A hotel mostly collapsed and many homes were badly damaged in the predominantly indigenous town of 100,000 people, which is tucked into the lush green southern mountains near the coast.
The governor said tens of thousands of ration packs, blankets and cleaning kits were arriving, along with 100 federal police reinforcements with rescue dogs to search for people in the wreckage.
"The priority in Juchitan is to restore water and food supplies and provide medical attention to those affected," President Pena Nieto tweeted after visiting the devastated town.
More than 1.8 million people lost power, at least briefly, and schools were closed for safety reasons in at least 11 states. The Interior Department reported that 428 homes were destroyed and 1,700 were damaged just in Chiapas, the state closest to the epicentre.

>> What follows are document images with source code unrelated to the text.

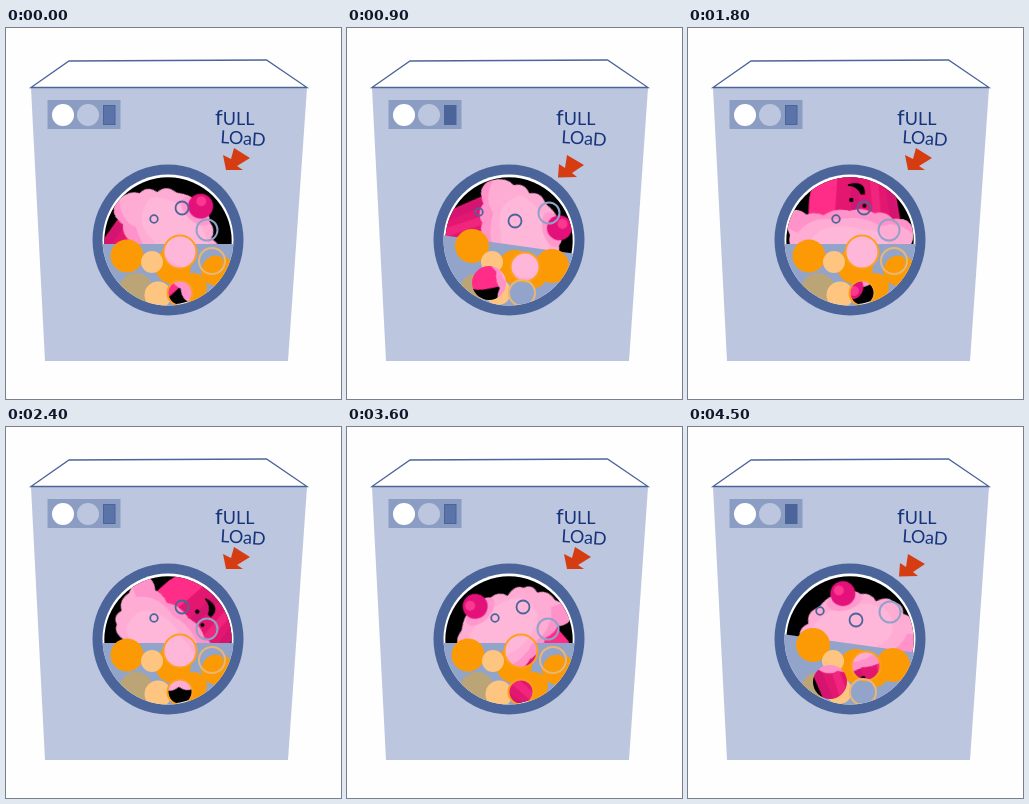
Write an HTML page that moves like this. It is 335 px wide and 371 px high and loops after 4800 ms.

```html
<!DOCTYPE html>
<html lang="en">
<head>
<meta charset="utf-8">
<title>Full load</title>
<style>
  html, body { margin: 0; width: 100%; height: 100%; overflow: hidden; background: #fefefe; }
  svg { display: block; width: 335px; height: 371px; }
  text { font-family: Lato, "Open Sans", sans-serif; fill: #16347c; }

  .orange { fill: #fc9a06; }
  .cream { fill: #fdc580; }
  .tan { fill: #bba576; }
  .water { fill: #93a4ca; }
  .ring { fill: none; stroke: #4b659b; stroke-width: 1.8; }
  .pale { stroke: #91a2c9; stroke-width: 2; }
  .amber { stroke: #fca01c; stroke-width: 2; }
  .sand { stroke: #e9b674; stroke-width: 2; }
  .red { fill: #d53c12; }

  /* The cake turns an eighth every 600 ms, then rocks back and aside halfway. */
  .spin { animation: spin 4.8s steps(8) infinite; }
  .rock { animation: rock .6s step-end infinite; }
  .sway { animation: sway .6s step-end infinite; }
  @keyframes spin { from { transform: rotate(44deg); } to { transform: rotate(404deg); } }
  @keyframes rock { 50% { transform: rotate(-14deg); } }
  @keyframes sway { 50% { transform: translate(5px, 0); } }

  /* The water goes level, left, level, right. */
  .level { animation: level .6s step-end infinite; }
  .tilted { animation: tilted .6s step-end infinite; }
  .left { animation: left 1.2s step-end infinite; }
  .right { animation: right 1.2s step-end infinite; }
  @keyframes level { 0% { visibility: visible; } 50%, 100% { visibility: hidden; } }
  @keyframes tilted { 0% { visibility: hidden; } 50%, 100% { visibility: visible; } }
  @keyframes left { 0%, 50%, 100% { visibility: hidden; } 25% { visibility: visible; } }
  @keyframes right { 0% { visibility: hidden; } 75%, 100% { visibility: visible; } }
</style>
</head>
<body>
<svg viewBox="0 0 335 371">
  <defs>
    <clipPath id="drum"><circle cx="162" cy="212" r="65.5"/></clipPath>
    <clipPath id="glass"><circle cx="162" cy="213" r="63.7"/></clipPath>
    <clipPath id="cup"><path d="M-52 10H42L40 42Q38 56 26 64L14 78H-34L-46 50Z"/></clipPath>
    <clipPath id="icing"><use href="#cream-top"/></clipPath>

    <mask id="levelHoles" maskUnits="userSpaceOnUse" x="90" y="140" width="145" height="145">
      <rect x="90" y="140" width="145" height="145" fill="#fff"/>
      <circle cx="174" cy="224" r="16.5"/><circle cx="174" cy="265" r="12"/>
    </mask>
    <mask id="leftHoles" maskUnits="userSpaceOnUse" x="90" y="140" width="145" height="145">
      <rect x="90" y="140" width="145" height="145" fill="#fff"/>
      <circle cx="142" cy="254" r="16.5"/><circle cx="174" cy="264" r="12.5"/>
    </mask>
    <mask id="rightHoles" maskUnits="userSpaceOnUse" x="90" y="140" width="145" height="145">
      <rect x="90" y="140" width="145" height="145" fill="#fff"/>
      <circle cx="142" cy="255" r="17"/><circle cx="178" cy="239" r="14"/>
    </mask>
  </defs>

  <!-- Cabinet -->
  <path d="M25 60H301L282 333H39Z" fill="#bdc6df"/>
  <path d="M25 59.5 63 33 260.5 32 301 59.5Z" fill="#fff" stroke="#4b659b" stroke-width="1.3"/>
  <rect x="41.5" y="72" width="73" height="29" fill="#8c9dc4"/>
  <circle cx="57" cy="87" r="11" fill="#fff"/>
  <circle cx="82" cy="87" r="11" fill="#bdc6df"/>
  <rect x="97.5" y="77.5" width="11.5" height="19" fill="#5a74aa" stroke="#4b659b"/>
  <rect class="tilted" x="97" y="77" width="12" height="20" fill="#4b659b"/>
  <text x="209" y="97" font-size="18"><tspan font-size="22">f</tspan>ULL</text>
  <text x="214" y="115" font-size="18" transform="rotate(4 214 115)">LOaD</text>
  <path class="red level" d="M228 120 244 130 231 138 237 142 220 142 217 127 225 131Z"/>
  <path class="red tilted" d="M220 127 237 137 225 145 230 149 211 149.5 212 136 218 140Z"/>

  <!-- Door -->
  <circle cx="162" cy="212" r="75.5" fill="#4b659b"/>
  <circle cx="162" cy="212" r="65.5" fill="#fff"/>
  <g clip-path="url(#glass)">
    <rect x="95" y="145" width="135" height="135"/>
    <g transform="translate(162 212)"><g class="sway"><g class="spin"><g class="rock">
      <g clip-path="url(#cup)">
        <rect x="-55" y="10" width="110" height="70" fill="#e3176f"/>
        <path d="M16 10H50V80H10Z" fill="#ff2d87"/>
        <path d="M-46 12-37 78M-5 12-7 78" stroke="#d41470" stroke-width="8"/>
        <path d="M-28 12-24 78" stroke="#f0267e" stroke-width="8"/>
      </g>
      <path d="M-15 46Q-16 59 1 55Q-9 54-12 46Z" stroke="#000" stroke-width="1.5"/>
      <circle cx="-2" cy="40" r="2.2"/><circle cx="-15" cy="34" r="2"/>
      <path id="cream-top" fill="#ffacd4" d="M-63 10Q-65-8-53-14Q-53-25-41-27Q-40-39-27-40
        Q-14-50 0-48Q12-49 17-42Q28-41 30-31Q44-34 47-25Q56-22 53-12Q63-6 60 6
        Q66 18 60 29Q52 34 43 26Q35 29 26 25Q14 33 0 29Q-14 33-25 26Q-36 29-43 20Q-60 22-63 10Z"/>
      <g clip-path="url(#icing)">
        <path fill="#ff92c9" d="M-66 2Q-48 20-32 13Q-8 27 12 20Q38 26 52 8L68 16 46 38H-60Z"/>
        <path fill="#ffb7d9" d="M-42-18Q-26-36 1-34Q25-33 38-20Q46 4 26 11Q6 17-11 10Q-39 12-42-18Z"/>
        <ellipse cy="-40" rx="18" ry="10" fill="#ff98cc"/>
      </g>
      <circle cy="-47" r="12.5" fill="#e4117a"/>
      <circle cx="-3" cy="-51" r="5" fill="#fa388f"/>
    </g></g></g></g>
  </g>

  <!-- Water and bubbles -->
  <g clip-path="url(#drum)">
    <g class="level">
      <g mask="url(#levelHoles)">
        <rect class="water" x="95" y="216" width="135" height="65"/>
        <circle class="tan" cx="130" cy="262" r="17"/>
        <circle class="orange" cx="167" cy="238" r="18"/>
        <circle class="orange" cx="187" cy="259" r="14"/>
        <circle class="orange" cx="211" cy="242" r="16"/>
        <circle class="water" cx="206" cy="233" r="13"/>
        <ellipse class="orange" cx="207" cy="237" rx="11.5" ry="8.5" transform="rotate(-35 207 237)"/>
        <circle class="orange" cx="121" cy="228" r="16.5"/>
        <circle class="cream" cx="146" cy="234" r="11"/>
        <circle class="cream" cx="152" cy="267" r="13.5"/>
      </g>
      <circle class="ring amber" cx="174" cy="224" r="16.5"/>
      <circle class="ring amber" cx="174" cy="265" r="12.5"/>
      <circle class="ring sand" cx="206" cy="233" r="13"/>
      <circle class="ring" cx="148" cy="191" r="3.8"/>
      <circle class="ring" cx="176" cy="180" r="6.5"/>
      <circle class="ring pale" cx="201" cy="202" r="10.5"/>
    </g>

    <g class="left">
      <g mask="url(#leftHoles)">
        <path class="water" d="M95 228 230 208V281H95Z"/>
        <circle class="tan" cx="130" cy="261" r="14"/>
        <circle class="orange" cx="135" cy="225" r="16"/>
        <circle class="orange" cx="168" cy="238" r="16"/>
        <circle class="orange" cx="209" cy="226" r="16"/>
        <circle class="orange" cx="189" cy="257" r="12"/>
        <circle class="cream" cx="145" cy="234" r="11"/>
        <circle class="cream" cx="153" cy="249" r="13"/>
      </g>
      <circle class="ring amber" cx="174" cy="264" r="13"/>
      <circle class="ring" cx="146" cy="180" r="3.8"/>
      <circle class="ring" cx="168" cy="193" r="6.5"/>
      <circle class="ring pale" cx="200" cy="202" r="10.5"/>
    </g>

    <g class="right">
      <g mask="url(#rightHoles)">
        <path class="water" d="M95 207 230 226V281H95Z"/>
        <circle class="tan" cx="128" cy="260" r="14"/>
        <circle class="orange" cx="125" cy="218" r="17"/>
        <circle class="orange" cx="168" cy="239" r="17"/>
        <circle class="orange" cx="205" cy="238" r="17"/>
        <circle class="orange" cx="187" cy="247" r="13"/>
        <circle class="cream" cx="145" cy="234" r="11"/>
        <circle class="cream" cx="151" cy="264" r="13"/>
        <circle class="water" cx="175" cy="265" r="13"/>
      </g>
      <circle class="ring amber" cx="178" cy="239" r="14.5"/>
      <circle class="ring sand" cx="175" cy="265" r="13"/>
      <circle class="ring" cx="132" cy="184" r="3.8"/>
      <circle class="ring" cx="168" cy="193" r="6.5"/>
      <circle class="ring pale" cx="202" cy="185" r="10.5"/>
    </g>
  </g>
</svg>
</body>
</html>
```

"Homes made of clay tiles and wood collapsed," said Nataniel Hernandez, a human rights worker living in Tonala, Chiapas. "Right now it is raining very hard in Tonala, and with the rains it gets much more complicated because the homes were left very weak, with cracks."
The earthquake is the strongest recorded in Mexico in the last century and even stronger than a devastating 1985 earthquake that killed more than 10,000 people in Mexico City.
In Tabasco, two children were among the dead. One was crushed by a collapsing wall. Another, an infant on a respirator, died after the tremors triggered a power outage.
Pope Francis, at an open air mass on a visit to Colombia, said he was praying "for those who have lost their lives and their families" in the disaster.
— Surging waves —
The epicentre of the earthquake, which struck late on Thursday, was in the Pacific Ocean, about 100 kilometres off the town of Tonala in Chiapas.
Mexico's seismology service estimated it at 8.2 magnitude while the US Geological Survey put it at 8.1 — the same as in 1985. It was felt as far north as Mexico City — some 800 kilometres from the epicentre -- where people fled their homes, many in their pyjamas, after hearing sirens go off.
Officials initially issued a tsunami alert, but later lifted it. However, the earthquake triggered waves that reached as far as New Zealand, more than 11,000 kilometres away.
Authorities said small tsunami waves of up to 40 centimetres were recorded on the far-flung Chatham Islands, with 25 centimetre surges on the New Zealand coast, some 15 hours after the quake.
Mexico sits atop five tectonic plates, making it prone to earthquakes, and has two long coastlines that are frequently battered by hurricanes.